* **What to produce**:
The word "pixel" occurs in some lines of the listing. Copy those lines.

-------- Records shown --------

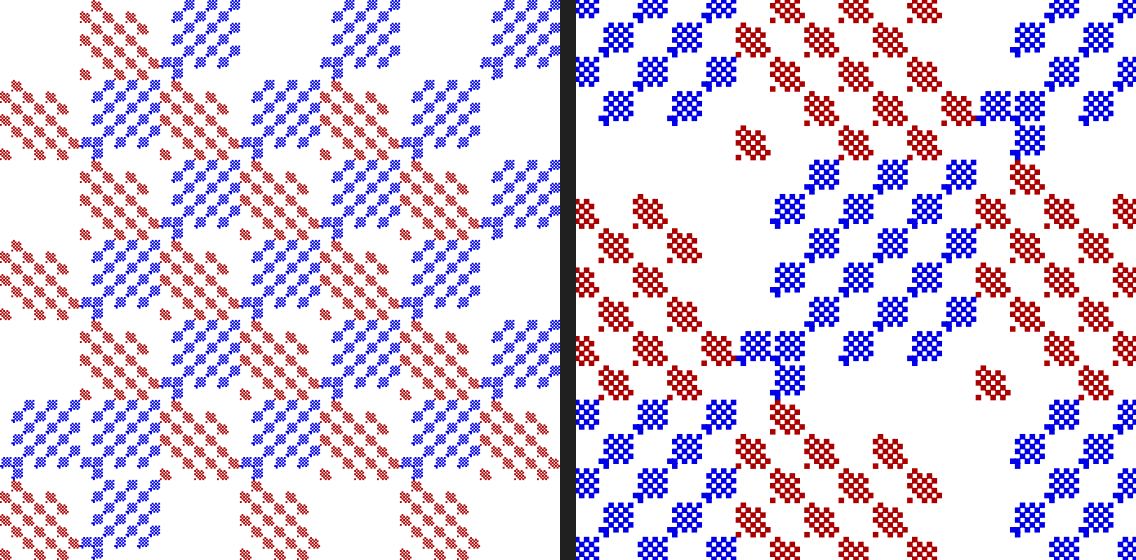
Left: the whole. Right: its middle third, enlarged.
Reproduce this pattern procedurally as a WebGL 2 fragment shader.

```glsl
#version 300 es
precision highp float;
// Two-colour substitution pattern: a 7 by 7 motif of red and blue tiles on white,
// where every tile holds its own colour's part of the motif, three levels deep.
// Each smallest tile is a slightly enlarged square, antialiased by pixel overlap.

uniform vec2 u_resolution;
out vec4 outColor;

const int MOTIF = 7;          // tiles per side at each level
const int LEVELS = 3;         // nesting depth
const int GRID = 343;         // smallest tiles per side, MOTIF ^ LEVELS
const float DOT_HALF = 0.565; // half side of a dot, in smallest tiles
const vec3 PAPER = vec3(1.0);
const vec3 RED = vec3(0.67, 0.0, 0.0);
const vec3 BLUE = vec3(0.0, 0.0, 0.91);

// Motif membership: x is 1 for a red tile, y is 1 for a blue tile.
vec2 motif(ivec2 tile) {
    int low = min(tile.x, tile.y);
    int high = max(tile.x, tile.y);
    int sum = tile.x + tile.y;
    bool odd = sum % 2 == 1;
    bool cutEdge = high == MOTIF - 1 && low > 1;
    bool red = sum == 0 || (odd && sum > 1 && !cutEdge);
    bool blue = sum == 1 || (!odd && low > 0);
    return vec2(red, blue);
}

// A dot survives only where every level has the same colour.
vec2 nestedMotif(ivec2 cell) {
    if (min(cell.x, cell.y) < 0 || max(cell.x, cell.y) >= GRID) return vec2(0.0);
    vec2 kept = vec2(1.0);
    for (int level = 0; level < LEVELS; level++) {
        kept *= motif(cell % MOTIF);
        cell /= MOTIF;
    }
    return kept;
}

// Fraction of a pixel covered by a square dot centred at the given offset.
float dotCoverage(vec2 offset, vec2 pixel) {
    vec2 upper = min(offset + 0.5 * pixel, vec2(DOT_HALF));
    vec2 lower = max(offset - 0.5 * pixel, vec2(-DOT_HALF));
    vec2 overlap = max(upper - lower, 0.0) / pixel;
    return overlap.x * overlap.y;
}

void main() {
    vec2 pixel = float(GRID) / u_resolution;
    vec2 position = gl_FragCoord.xy * pixel;
    ivec2 home = ivec2(floor(position));

    // Gather ink from this cell and its neighbours, whose dots may spill over.
    vec2 ink = vec2(0.0);
    for (int y = -1; y <= 1; y++) {
        for (int x = -1; x <= 1; x++) {
            ivec2 cell = home + ivec2(x, y);
            vec2 offset = position - vec2(cell) - 0.5;
            ink += nestedMotif(cell) * dotCoverage(offset, pixel);
        }
    }
    ink /= max(ink.x + ink.y, 1.0);

    vec3 color = PAPER * (1.0 - ink.x - ink.y) + RED * ink.x + BLUE * ink.y;
    outColor = vec4(color, 1.0);
}
```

--------

* **Result of the exercise**:
// Each smallest tile is a slightly enlarged square, antialiased by pixel overlap.
// Fraction of a pixel covered by a square dot centred at the given offset.
float dotCoverage(vec2 offset, vec2 pixel) {
    vec2 upper = min(offset + 0.5 * pixel, vec2(DOT_HALF));
    vec2 lower = max(offset - 0.5 * pixel, vec2(-DOT_HALF));
    vec2 overlap = max(upper - lower, 0.0) / pixel;
    vec2 pixel = float(GRID) / u_resolution;
    vec2 position = gl_FragCoord.xy * pixel;
            ink += nestedMotif(cell) * dotCoverage(offset, pixel);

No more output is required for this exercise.